---- Data provided
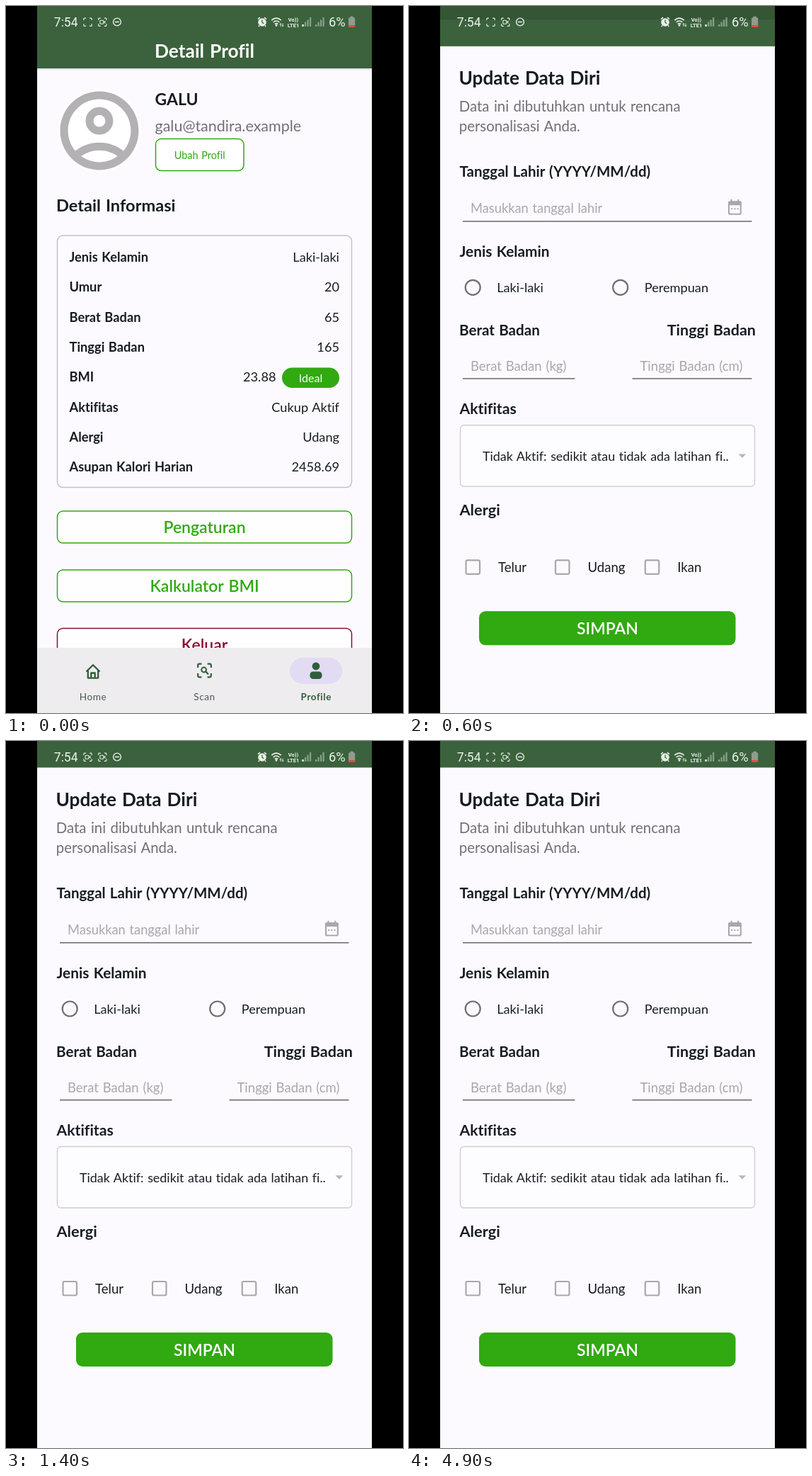
Animation, 561 px wide and 998 px high, one loop 5000 ms. Source, as an HTML page:

```html
<!DOCTYPE html>
<html lang="id">
<head>
<meta charset="utf-8">
<title>Detail Profil</title>
<style>
html, body { margin: 0; width: 100%; height: 100%; overflow: hidden; background: #000; }
svg { display: block; width: 561px; height: 998px; }
text { font-family: Lato, "Open Sans", sans-serif; font-variant-ligatures: none; word-spacing: .06em; fill: #171c22; white-space: pre; }
.sys { font-family: Roboto, sans-serif; word-spacing: 0; fill: #eef3ee; }
</style>
</head>
<body>
<svg viewBox="0 0 561 998" xmlns="http://www.w3.org/2000/svg">
  <defs>
    <clipPath id="screen"><rect x="44" width="473" height="998"/></clipPath>
    <linearGradient id="shade" x2="0" y2="1">
      <stop offset="0" stop-color="#000" stop-opacity=".16"/>
      <stop offset="1" stop-color="#000" stop-opacity="0"/>
    </linearGradient>
  </defs>
  <rect width="561" height="998" fill="#000"/>
  <g clip-path="url(#screen)">
    <g id="profile"></g>
    <rect id="dim" x="44" width="473" height="998" opacity="0"/>
    <g id="form"></g>
    <g id="status"></g>
  </g>
</svg>
<script>
const LOOP = 5000, STEP = 100;
const GREEN = '#31a911', HEAD = '#3b623c', PAGE = '#fcfaff', GREY = '#727077', HINT = '#a9a7ab';
const $ = id => document.getElementById(id);

const text = (x, y, size, str, o = {}) =>
  `<text x="${x}" y="${y}" font-size="${size}" font-weight="${o.w || 400}" text-anchor="${o.a || 'start'}"` +
  `${o.c ? ` style="fill:${o.c}"` : ''}${o.ls ? ` letter-spacing="${o.ls}"` : ''}${o.cls ? ` class="${o.cls}"` : ''}>${str}</text>`;
const bold = (x, y, size, str, o = {}) => text(x, y, size, str, { w: 700, ...o });
const rect = (x, y, w, h, r, fill, stroke = 'none', sw = 1.5) =>
  `<rect x="${x}" y="${y}" width="${w}" height="${h}" rx="${r}" fill="${fill}" stroke="${stroke}" stroke-width="${sw}"/>`;
const line = (d, c, sw, extra = '') => `<path d="${d}" fill="none" stroke="${c}" stroke-width="${sw}" ${extra}/>`;
const fill = (d, c, extra = '') => `<path d="${d}" fill="${c}" ${extra}/>`;
const dot = (x, y, r, c) => `<circle cx="${x}" cy="${y}" r="${r}" fill="${c}"/>`;
const ring = (x, y, r, c, sw) => `<circle cx="${x}" cy="${y}" r="${r}" fill="none" stroke="${c}" stroke-width="${sw}"/>`;

// Four corner brackets around a centre
function corners(x, y, r, arm, c, sw, round) {
  return [[-1, -1], [1, -1], [1, 1], [-1, 1]].map(([i, j]) => {
    const X = x + i * r, Y = y + j * r;
    return line(`M${X - i * arm} ${Y}H${X - i * round}Q${X} ${Y} ${X} ${Y - j * round}V${Y - j * arm}`, c, sw);
  }).join('');
}

function avatar() {
  const icon = 'M12 2C6.48 2 2 6.48 2 12s4.48 10 10 10 10-4.48 10-10S17.52 2 12 2z' +
    'M7.35 18.5C8.66 17.56 10.26 17 12 17s3.34.56 4.65 1.5C15.34 19.44 13.74 20 12 20s-3.34-.56-4.65-1.5z' +
    'm10.79-1.38C16.45 15.8 14.32 15 12 15s-4.45.8-6.14 2.12C4.7 15.73 4 13.95 4 12c0-4.42 3.58-8 8-8s8 3.58 8 8c0 1.95-.7 3.73-1.86 5.12z' +
    'M12 6c-1.93 0-3.5 1.57-3.5 3.5S10.07 13 12 13s3.5-1.57 3.5-3.5S13.93 6 12 6z' +
    'm0 5c-.83 0-1.5-.67-1.5-1.5S11.17 8 12 8s1.5.67 1.5 1.5S12.83 11 12 11z';
  return dot(132, 176, 58.5, '#fff') +
    fill(icon, '#b3b1b3', 'fill-rule="evenodd" transform="translate(65.4 109.4) scale(5.55)"');
}

function navBar() {
  const c = '#2f5d39';
  return rect(44, 906, 473, 150, 0, '#eeecef') +
    line('M113.5 939.5L123 930.2L132.5 939.5M115.8 938V948.6H130.2V938M120.3 948V941.5H125.7V948', c, 2.3, 'stroke-linejoin="round"') +
    corners(280.5, 938, 9.3, 5.2, c, 2.2, 2) + ring(279.6, 937, 3.4, c, 2) + line('M282 939.4L286 943.4', c, 2.2) +
    rect(401, 920, 74, 37, 18.5, '#e3daf4') +
    dot(438, 932, 5.4, c) + rect(429.5, 939.5, 17, 10.5, 4.5, c) +
    text(123, 979.5, 13.6, 'Home', { a: 'middle', c: '#4c5a4e', ls: .6 }) +
    text(280.5, 979.5, 13.6, 'Scan', { a: 'middle', c: '#4c5a4e', ls: .6 }) +
    bold(438.3, 979.5, 13.4, 'Profile', { a: 'middle', c, ls: .6 });
}

function profilePage() {
  const rows = [
    ['Jenis Kelamin', 'Laki-laki'], ['Umur', '20'], ['Berat Badan', '65'], ['Tinggi Badan', '165'],
    ['BMI', ''], ['Aktifitas', 'Cukup Aktif'], ['Alergi', 'Udang'], ['Asupan Kalori Harian', '2458.69']
  ];
  const buttons = [['Pengaturan', 713, GREEN], ['Kalkulator BMI', 796, GREEN], ['Keluar', 878.5, '#8a0a32']];
  return rect(44, 0, 473, 1060, 0, PAGE) +
    rect(44, 0, 473, 88, 0, HEAD) + rect(44, 88, 473, 3, 0, 'url(#shade)') +
    bold(280.5, 72.5, 26.3, 'Detail Profil', { a: 'middle', c: '#fff' }) +
    avatar() +
    bold(210.5, 140, 23, 'GALU') +
    text(210.5, 177, 21.5, 'galu@tandira.example', { c: GREY }) +
    rect(211.5, 187.5, 124.5, 45, 8, '#fff', GREEN) +
    text(273.7, 215.5, 14.5, 'Ubah Profil', { a: 'middle', c: GREEN }) +
    bold(71, 290, 23.6, 'Detail Informasi') +
    rect(72.5, 324, 416, 355.5, 8, PAGE, '#c4c2c8') +
    rows.map(([k, v], i) => {
      const y = 361 + i * 42.3;
      return bold(89.5, y, 18.3, k) + text(471, y, 18.2, v, { a: 'end' });
    }).join('') +
    text(381.5, 530, 18.2, '23.88', { a: 'end' }) +
    rect(390, 510.5, 81, 28.5, 14.25, GREEN) +
    text(430.5, 531, 16, 'Ideal', { a: 'middle', c: '#fff' }) +
    buttons.map(([s, y, c]) =>
      rect(72.5, y, 416, 45, 8, '#fffeff', c) + text(280.5, y + 31, 23, s, { w: 600, a: 'middle', c })).join('') +
    navBar();
}

function formPage() {
  const hint = { c: HINT }, rule = '#69676c';
  const radio = (x, s) => ring(x, 378, 10.5, '#6f6d72', 2.2) + text(x + 34, 385, 18.2, s);
  const check = (x, s) => rect(x, 763, 19.5, 19.5, 2, 'none', HINT, 2.2) + text(x + 45.5, 780, 18.6, s);
  return rect(44, 37, 473, 1020, 0, PAGE) + rect(44, 0, 473, 37.5, 0, HEAD) +
    bold(70.5, 92, 26.2, 'Update Data Diri') +
    text(70.8, 130, 20.4, 'Data ini dibutuhkan untuk rencana', { c: GREY }) +
    text(70.8, 158, 20.4, 'personalisasi Anda.', { c: GREY }) +
    bold(71.5, 222, 20.5, 'Tanggal Lahir (YYYY/MM/dd)') +
    text(87, 273, 18.3, 'Masukkan tanggal lahir', hint) +
    line('M76 284.7H484.5M76 506.7H234.5M315.5 506.7H484.5', rule, 1.4) +
    rect(452, 257, 16.8, 17.5, 1.5, 'none', HINT, 2.1) + rect(451.5, 256.5, 18, 5.5, 1, HINT) +
    line('M455.5 253.8V258M465.3 253.8V258', HINT, 2.1) +
    [456.2, 460.4, 464.6].map(x => rect(x - 1, 266, 2, 2, 0, HINT)).join('') +
    bold(71.5, 335, 20.8, 'Jenis Kelamin') +
    radio(90.2, 'Laki-laki') + radio(298.7, 'Perempuan') +
    bold(71, 446, 20.6, 'Berat Badan') +
    bold(490, 446, 21.5, 'Tinggi Badan', { a: 'end' }) +
    text(87, 496, 18.5, 'Berat Badan (kg)', hint) +
    text(326.5, 496, 18.5, 'Tinggi Badan (cm)', hint) +
    bold(71.5, 557, 21.2, 'Aktifitas') +
    rect(72.5, 572.5, 416, 86.5, 5, '#fdfcff', '#d0cdd4', 1.4) +
    text(104, 623, 17.9, 'Tidak Aktif: sedikit atau tidak ada latihan fi..') +
    fill('M465.5 613.3H476.3L470.9 618.8Z', '#b9b7bc') +
    bold(71.5, 700, 21.8, 'Alergi') +
    check(80.5, 'Telur') + check(207, 'Udang') + check(333.8, 'Ikan') +
    rect(99, 835, 362.5, 48, 9, GREEN) +
    text(280.5, 868, 23, 'SIMPAN', { w: 600, a: 'middle', c: '#fff' });
}

function statusBar() {
  const c = '#e9efe9';
  const cam = x => rect(x - 3.4, 20.2, 4.8, 5, 1, 'none', c, 1.1) + fill(`M${x + 2} 22.3L${x + 4} 20.6V25L${x + 2} 23.3Z`, c);
  const bars = x => [0, 1, 2, 3].map(i =>
    rect(x + i * 3.5, 26 - i * 3.3, 2.2, 3 + i * 3.3, .4, c)).join('');
  return text(67.8, 28.5, 17.5, '7:54', { cls: 'sys' }) +
    corners(115.5, 22.7, 5.6, 3, c, 1.2, 1) + `<g id="blink">${cam(115.5)}</g>` +
    corners(136.3, 22.7, 5.6, 3, c, 1.2, 1) + cam(136.3) +
    ring(157, 22.5, 5.4, c, 1.4) + line('M154 22.5H160', c, 1.5) +
    dot(362, 23, 5.8, c) + line('M362 19.6V23.2L364.4 24.8', HEAD, 1.3) +
    line('M356 18.6L359 16.2M368 18.6L365 16.2M358 27.5L356.8 29M366 27.5L367.2 29', c, 1.6) +
    line('M375.2 20.2Q382 14 388.8 20.2M377.6 23Q382 19 386.4 23M379.8 25.6Q382 23.6 384.2 25.6', c, 1.6) +
    dot(382, 27.4, 1.4, c) +
    line('M388 29V24.8M386.8 26.2L388 24.6L389.2 26.2M391 24.6V28.8M389.8 27.4L391 29L392.2 27.4', c, .9) +
    text(406, 21.5, 7.6, 'Vo))', { cls: 'sys', a: 'middle', w: 700 }) +
    text(406, 29.8, 7.6, 'LTE1', { cls: 'sys', a: 'middle', w: 700 }) +
    `<g opacity=".45">${bars(418.5)}${bars(437)}</g>` + rect(418.5, 26, 2.2, 3, .4, c) +
    text(456, 28.5, 18.3, '6%', { cls: 'sys' }) +
    rect(486.6, 14.8, 4, 2, .5, '#9aa89a') + rect(484, 16.2, 9.2, 13.8, 1.5, '#8f9c8f') +
    rect(484, 27, 9.2, 3, 1, '#e8483f');
}

// Linear interpolation through [time, value] pairs
function track(keys, t) {
  if (t <= keys[0][0]) return keys[0][1];
  for (let i = 1; i < keys.length; i++) {
    const [t0, a] = keys[i - 1], [t1, b] = keys[i];
    if (t <= t1) return a + (b - a) * (t - t0) / (t1 - t0);
  }
  return keys[keys.length - 1][1];
}

const formY = [[300, 98], [400, 94], [500, 58.5], [600, 19.3], [700, 5], [800, .4], [900, 0]];
const formAlpha = [[300, 0], [400, .5], [500, 1]];
const profileY = [[300, 0], [400, -4], [500, -21], [600, -30]];
const dimAlpha = [[400, 0], [500, .04], [600, .12]];

function draw(ms) {
  const t = Math.floor(ms % LOOP / STEP) * STEP;
  $('profile').setAttribute('transform', `translate(0 ${track(profileY, t)})`);
  $('dim').setAttribute('opacity', track(dimAlpha, t));
  $('form').setAttribute('transform', `translate(0 ${track(formY, t)})`);
  $('form').setAttribute('opacity', track(formAlpha, t));
  // The recording icon is lit for the first half of each second, from 100 ms on
  const lit = (t + 900) % 1000 < 500;
  $('blink').setAttribute('opacity', lit ? 1 : 0);
}

$('profile').innerHTML = profilePage();
$('form').innerHTML = formPage();
$('status').innerHTML = statusBar();

const start = performance.now();
function tick() {
  draw(performance.now() - start);
  requestAnimationFrame(tick);
}
tick();
</script>
</body>
</html>
```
--------
▶ **What you are asked to do**:
Look through the entries above. Extract each line with the word "start".

▶ **Response**:
  `<text x="${x}" y="${y}" font-size="${size}" font-weight="${o.w || 400}" text-anchor="${o.a || 'start'}"` +
const start = performance.now();
  draw(performance.now() - start);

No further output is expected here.